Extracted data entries
────────────────

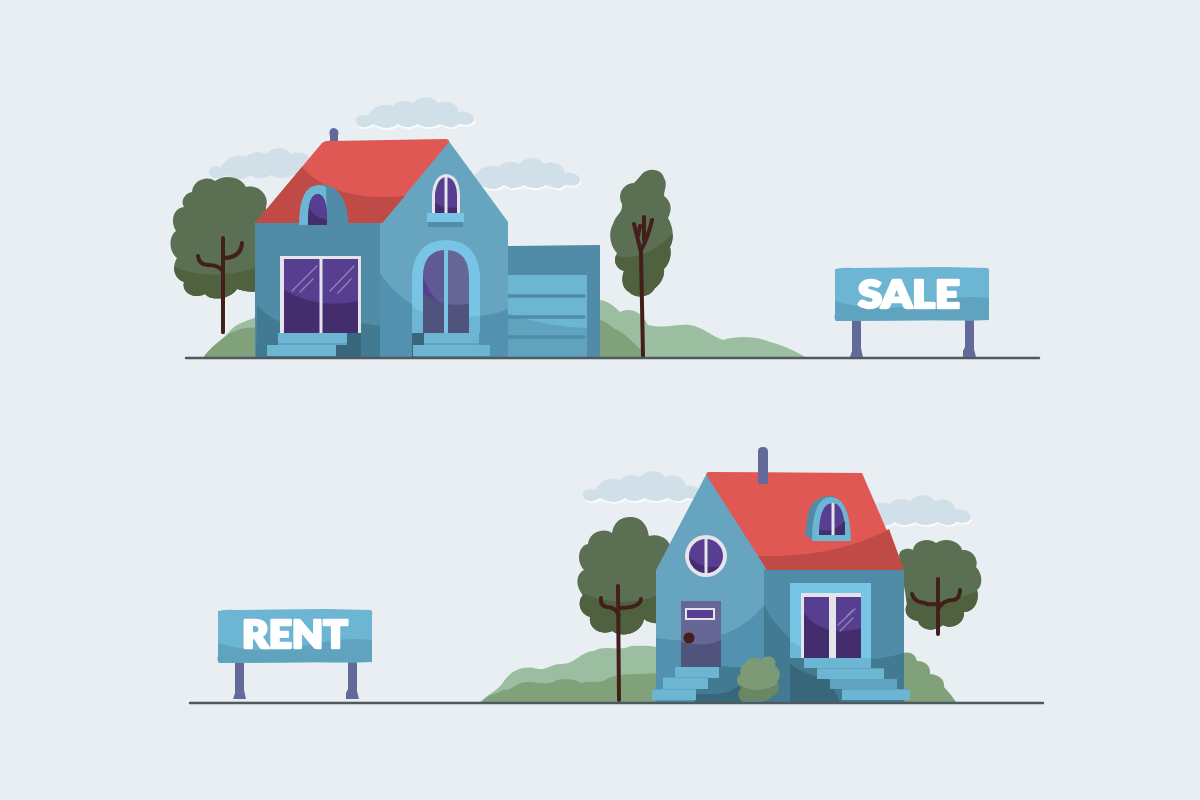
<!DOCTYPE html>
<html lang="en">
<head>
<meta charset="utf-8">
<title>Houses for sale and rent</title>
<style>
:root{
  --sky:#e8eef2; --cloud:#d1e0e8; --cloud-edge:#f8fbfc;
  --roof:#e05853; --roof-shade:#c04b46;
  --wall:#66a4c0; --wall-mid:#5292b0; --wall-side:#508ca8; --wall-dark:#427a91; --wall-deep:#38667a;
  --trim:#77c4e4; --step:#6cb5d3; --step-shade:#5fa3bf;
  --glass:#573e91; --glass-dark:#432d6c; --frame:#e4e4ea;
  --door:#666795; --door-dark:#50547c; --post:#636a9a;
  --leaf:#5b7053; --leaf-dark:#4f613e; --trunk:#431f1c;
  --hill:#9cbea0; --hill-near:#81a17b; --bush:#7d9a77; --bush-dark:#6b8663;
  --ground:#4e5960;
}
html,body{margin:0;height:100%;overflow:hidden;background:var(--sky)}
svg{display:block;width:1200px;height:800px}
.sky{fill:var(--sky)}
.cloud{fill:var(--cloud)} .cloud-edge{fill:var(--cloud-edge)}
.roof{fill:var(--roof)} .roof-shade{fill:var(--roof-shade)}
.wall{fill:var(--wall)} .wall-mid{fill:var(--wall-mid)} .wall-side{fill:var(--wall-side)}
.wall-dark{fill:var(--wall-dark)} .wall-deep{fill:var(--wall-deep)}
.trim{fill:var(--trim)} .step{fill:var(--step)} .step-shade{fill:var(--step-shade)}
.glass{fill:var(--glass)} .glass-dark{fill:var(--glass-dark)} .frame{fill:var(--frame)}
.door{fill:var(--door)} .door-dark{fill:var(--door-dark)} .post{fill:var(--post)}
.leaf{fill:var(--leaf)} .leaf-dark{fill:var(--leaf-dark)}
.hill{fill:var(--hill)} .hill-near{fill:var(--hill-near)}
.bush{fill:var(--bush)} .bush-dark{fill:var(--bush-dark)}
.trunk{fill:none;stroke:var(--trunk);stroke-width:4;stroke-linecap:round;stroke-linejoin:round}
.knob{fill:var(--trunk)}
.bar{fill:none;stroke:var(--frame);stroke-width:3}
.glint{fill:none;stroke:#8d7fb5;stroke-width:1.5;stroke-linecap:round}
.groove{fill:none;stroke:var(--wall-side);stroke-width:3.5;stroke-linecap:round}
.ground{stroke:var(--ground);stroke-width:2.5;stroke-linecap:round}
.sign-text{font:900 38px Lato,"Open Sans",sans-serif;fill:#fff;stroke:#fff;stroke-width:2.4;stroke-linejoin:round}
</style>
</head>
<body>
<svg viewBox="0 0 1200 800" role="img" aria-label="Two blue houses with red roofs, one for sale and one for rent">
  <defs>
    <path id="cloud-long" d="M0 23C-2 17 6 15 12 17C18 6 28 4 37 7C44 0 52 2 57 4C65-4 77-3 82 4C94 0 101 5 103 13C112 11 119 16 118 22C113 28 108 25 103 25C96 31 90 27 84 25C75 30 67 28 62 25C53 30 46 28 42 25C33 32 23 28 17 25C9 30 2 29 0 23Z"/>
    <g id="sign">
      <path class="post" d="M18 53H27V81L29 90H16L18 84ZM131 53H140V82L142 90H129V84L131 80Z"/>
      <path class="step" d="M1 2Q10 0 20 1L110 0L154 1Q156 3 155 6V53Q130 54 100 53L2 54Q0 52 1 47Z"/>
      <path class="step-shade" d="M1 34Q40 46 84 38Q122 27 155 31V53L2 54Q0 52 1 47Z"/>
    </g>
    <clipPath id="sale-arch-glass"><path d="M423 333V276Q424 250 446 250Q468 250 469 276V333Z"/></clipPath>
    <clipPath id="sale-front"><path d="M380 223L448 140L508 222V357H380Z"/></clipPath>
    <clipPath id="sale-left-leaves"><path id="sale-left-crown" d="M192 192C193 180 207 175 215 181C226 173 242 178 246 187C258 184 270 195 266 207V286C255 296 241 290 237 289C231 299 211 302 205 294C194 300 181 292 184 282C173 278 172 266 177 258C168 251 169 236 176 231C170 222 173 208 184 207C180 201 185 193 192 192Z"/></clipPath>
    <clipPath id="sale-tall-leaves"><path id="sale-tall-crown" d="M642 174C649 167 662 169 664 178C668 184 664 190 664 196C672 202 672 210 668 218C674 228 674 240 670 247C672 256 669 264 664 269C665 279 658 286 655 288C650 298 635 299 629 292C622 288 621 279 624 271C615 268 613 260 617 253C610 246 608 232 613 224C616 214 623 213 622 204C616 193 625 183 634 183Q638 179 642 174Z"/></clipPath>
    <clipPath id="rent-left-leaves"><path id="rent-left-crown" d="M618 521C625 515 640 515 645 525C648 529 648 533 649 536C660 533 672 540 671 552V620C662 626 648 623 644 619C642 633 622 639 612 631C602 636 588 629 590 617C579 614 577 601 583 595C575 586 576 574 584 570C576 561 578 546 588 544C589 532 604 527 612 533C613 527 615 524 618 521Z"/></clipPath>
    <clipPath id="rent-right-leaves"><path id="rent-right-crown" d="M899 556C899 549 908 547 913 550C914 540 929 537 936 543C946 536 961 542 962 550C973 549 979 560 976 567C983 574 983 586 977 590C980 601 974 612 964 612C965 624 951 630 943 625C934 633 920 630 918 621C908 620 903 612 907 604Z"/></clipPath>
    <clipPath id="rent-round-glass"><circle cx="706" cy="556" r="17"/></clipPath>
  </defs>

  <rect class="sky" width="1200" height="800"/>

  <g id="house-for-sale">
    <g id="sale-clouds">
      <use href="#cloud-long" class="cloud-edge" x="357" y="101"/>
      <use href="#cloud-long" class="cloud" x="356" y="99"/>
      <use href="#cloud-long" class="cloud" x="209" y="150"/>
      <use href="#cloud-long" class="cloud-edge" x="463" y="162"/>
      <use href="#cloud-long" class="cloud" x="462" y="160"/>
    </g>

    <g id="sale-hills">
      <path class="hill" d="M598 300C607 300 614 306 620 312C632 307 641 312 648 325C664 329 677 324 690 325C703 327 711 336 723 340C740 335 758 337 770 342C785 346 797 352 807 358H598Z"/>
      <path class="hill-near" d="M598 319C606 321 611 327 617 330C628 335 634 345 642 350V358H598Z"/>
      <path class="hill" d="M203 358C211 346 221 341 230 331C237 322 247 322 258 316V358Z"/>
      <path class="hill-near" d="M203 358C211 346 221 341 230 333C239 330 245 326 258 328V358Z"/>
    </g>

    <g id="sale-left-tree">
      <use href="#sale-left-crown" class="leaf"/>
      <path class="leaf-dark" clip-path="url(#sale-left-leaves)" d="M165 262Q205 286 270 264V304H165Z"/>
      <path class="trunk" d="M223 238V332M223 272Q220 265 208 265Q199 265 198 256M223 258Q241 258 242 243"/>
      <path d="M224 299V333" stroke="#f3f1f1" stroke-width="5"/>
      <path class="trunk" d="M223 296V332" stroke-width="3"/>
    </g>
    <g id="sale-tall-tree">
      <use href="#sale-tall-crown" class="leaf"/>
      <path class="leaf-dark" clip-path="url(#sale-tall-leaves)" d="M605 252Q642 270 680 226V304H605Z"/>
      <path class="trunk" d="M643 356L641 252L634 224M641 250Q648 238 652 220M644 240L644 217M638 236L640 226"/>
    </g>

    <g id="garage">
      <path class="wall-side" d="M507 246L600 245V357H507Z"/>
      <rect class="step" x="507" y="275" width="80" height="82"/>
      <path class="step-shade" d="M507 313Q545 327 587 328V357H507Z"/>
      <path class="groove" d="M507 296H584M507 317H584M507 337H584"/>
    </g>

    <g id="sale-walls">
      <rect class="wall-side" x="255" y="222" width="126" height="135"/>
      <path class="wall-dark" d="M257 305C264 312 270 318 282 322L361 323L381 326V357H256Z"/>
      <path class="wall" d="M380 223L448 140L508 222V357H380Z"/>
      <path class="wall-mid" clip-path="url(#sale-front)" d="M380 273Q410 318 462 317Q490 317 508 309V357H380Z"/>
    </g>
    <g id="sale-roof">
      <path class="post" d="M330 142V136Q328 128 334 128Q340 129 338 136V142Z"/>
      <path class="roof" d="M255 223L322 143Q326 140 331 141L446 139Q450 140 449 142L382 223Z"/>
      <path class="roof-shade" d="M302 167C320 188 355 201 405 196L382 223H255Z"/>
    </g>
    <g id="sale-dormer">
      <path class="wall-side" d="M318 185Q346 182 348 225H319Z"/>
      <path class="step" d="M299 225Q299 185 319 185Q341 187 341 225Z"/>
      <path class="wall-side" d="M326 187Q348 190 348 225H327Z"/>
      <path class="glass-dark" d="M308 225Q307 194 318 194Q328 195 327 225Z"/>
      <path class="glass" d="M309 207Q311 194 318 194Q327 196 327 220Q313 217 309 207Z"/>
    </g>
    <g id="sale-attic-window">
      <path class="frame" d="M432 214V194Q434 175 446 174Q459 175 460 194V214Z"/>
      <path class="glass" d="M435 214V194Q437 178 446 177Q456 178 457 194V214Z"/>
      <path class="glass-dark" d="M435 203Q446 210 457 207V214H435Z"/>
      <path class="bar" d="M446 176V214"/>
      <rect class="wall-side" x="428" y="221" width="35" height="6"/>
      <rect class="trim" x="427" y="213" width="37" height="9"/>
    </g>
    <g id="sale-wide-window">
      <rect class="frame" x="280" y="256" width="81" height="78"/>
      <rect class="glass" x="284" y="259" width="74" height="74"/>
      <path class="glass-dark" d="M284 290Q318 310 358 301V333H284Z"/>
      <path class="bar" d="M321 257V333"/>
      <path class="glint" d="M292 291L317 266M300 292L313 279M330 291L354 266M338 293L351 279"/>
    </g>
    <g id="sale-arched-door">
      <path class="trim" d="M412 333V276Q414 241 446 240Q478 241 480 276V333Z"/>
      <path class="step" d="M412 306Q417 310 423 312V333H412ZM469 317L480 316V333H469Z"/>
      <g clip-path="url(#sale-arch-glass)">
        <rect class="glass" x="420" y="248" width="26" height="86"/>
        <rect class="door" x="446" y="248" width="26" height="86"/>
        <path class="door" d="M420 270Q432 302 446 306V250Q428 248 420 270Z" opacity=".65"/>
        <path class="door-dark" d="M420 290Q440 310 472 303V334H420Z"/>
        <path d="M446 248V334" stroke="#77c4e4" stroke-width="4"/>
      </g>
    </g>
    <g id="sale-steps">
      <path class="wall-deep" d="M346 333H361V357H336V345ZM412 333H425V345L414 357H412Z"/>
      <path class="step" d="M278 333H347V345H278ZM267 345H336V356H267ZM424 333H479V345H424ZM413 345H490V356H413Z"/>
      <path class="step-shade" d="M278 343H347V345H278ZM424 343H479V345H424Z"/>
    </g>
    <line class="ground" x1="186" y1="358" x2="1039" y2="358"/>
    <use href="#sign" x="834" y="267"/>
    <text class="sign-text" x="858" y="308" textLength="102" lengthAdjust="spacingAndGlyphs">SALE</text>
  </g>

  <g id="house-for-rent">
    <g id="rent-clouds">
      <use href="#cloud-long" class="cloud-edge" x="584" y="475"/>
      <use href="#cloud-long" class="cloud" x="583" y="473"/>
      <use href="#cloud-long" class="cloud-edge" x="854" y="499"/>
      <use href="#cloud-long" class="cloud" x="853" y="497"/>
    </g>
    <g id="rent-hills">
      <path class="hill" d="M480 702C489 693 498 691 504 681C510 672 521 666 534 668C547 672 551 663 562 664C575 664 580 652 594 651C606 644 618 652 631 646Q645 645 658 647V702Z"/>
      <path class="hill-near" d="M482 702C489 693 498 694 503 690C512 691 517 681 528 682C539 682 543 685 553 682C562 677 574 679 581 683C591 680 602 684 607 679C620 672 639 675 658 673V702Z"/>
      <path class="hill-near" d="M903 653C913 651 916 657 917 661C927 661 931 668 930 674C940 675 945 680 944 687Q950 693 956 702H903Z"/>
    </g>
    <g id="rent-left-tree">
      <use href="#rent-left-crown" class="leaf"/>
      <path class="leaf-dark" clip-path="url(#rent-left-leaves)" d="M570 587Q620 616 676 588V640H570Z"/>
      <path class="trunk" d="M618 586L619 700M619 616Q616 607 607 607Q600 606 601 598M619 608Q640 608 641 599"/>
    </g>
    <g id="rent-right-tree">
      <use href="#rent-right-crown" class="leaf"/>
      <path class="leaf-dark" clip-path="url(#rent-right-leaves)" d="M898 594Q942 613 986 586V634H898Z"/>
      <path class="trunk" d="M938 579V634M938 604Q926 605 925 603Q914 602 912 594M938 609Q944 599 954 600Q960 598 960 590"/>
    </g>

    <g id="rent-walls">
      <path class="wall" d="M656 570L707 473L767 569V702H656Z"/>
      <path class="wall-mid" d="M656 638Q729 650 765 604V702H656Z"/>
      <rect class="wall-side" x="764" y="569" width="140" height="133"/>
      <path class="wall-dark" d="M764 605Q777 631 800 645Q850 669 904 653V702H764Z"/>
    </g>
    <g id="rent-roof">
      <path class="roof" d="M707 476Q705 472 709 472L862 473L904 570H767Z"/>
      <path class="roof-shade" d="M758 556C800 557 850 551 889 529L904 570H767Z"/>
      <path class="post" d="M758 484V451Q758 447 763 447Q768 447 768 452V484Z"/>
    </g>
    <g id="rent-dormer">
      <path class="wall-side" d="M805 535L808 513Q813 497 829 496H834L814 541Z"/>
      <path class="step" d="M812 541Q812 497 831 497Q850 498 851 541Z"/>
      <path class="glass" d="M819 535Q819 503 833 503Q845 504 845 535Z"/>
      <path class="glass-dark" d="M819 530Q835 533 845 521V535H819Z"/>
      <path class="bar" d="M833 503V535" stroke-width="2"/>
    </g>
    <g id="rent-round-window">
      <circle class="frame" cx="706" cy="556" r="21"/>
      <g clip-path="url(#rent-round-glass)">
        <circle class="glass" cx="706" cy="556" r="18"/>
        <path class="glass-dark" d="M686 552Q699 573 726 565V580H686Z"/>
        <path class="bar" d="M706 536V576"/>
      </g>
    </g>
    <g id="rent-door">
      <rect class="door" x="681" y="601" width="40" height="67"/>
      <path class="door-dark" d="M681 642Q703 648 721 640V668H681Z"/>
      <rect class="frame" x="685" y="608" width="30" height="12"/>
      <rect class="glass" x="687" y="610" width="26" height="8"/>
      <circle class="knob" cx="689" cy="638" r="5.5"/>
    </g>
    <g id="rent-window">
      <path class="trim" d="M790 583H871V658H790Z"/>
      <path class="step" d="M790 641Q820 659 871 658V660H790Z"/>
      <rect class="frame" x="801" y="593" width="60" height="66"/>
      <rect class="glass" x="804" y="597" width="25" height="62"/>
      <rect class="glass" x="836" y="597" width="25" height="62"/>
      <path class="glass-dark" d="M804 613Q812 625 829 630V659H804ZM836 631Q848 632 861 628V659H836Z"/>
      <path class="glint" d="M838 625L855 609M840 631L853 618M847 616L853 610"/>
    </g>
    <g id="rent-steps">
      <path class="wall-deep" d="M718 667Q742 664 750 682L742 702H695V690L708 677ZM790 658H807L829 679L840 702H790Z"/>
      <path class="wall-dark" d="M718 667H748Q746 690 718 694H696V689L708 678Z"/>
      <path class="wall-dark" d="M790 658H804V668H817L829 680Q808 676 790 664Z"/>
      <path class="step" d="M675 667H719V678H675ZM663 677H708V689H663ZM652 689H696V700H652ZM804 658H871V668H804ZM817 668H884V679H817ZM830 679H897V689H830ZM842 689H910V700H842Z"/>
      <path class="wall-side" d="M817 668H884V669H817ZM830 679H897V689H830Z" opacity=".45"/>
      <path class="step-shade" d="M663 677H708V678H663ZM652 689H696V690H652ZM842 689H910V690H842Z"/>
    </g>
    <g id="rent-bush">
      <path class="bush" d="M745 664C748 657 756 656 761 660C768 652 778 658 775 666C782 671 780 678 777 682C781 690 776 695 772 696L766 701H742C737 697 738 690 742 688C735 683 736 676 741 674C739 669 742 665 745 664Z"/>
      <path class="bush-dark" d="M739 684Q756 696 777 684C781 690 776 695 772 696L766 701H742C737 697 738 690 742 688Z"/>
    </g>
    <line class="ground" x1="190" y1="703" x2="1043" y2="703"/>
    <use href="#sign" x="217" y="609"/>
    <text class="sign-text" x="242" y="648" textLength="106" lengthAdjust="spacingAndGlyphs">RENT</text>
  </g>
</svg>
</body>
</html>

────────────────

• WORK INSTRUCTIONS
Whenever the string "body" shows up in a line above, copy that line.

• YOUR SOLUTION
html,body{margin:0;height:100%;overflow:hidden;background:var(--sky)}
<body>
</body>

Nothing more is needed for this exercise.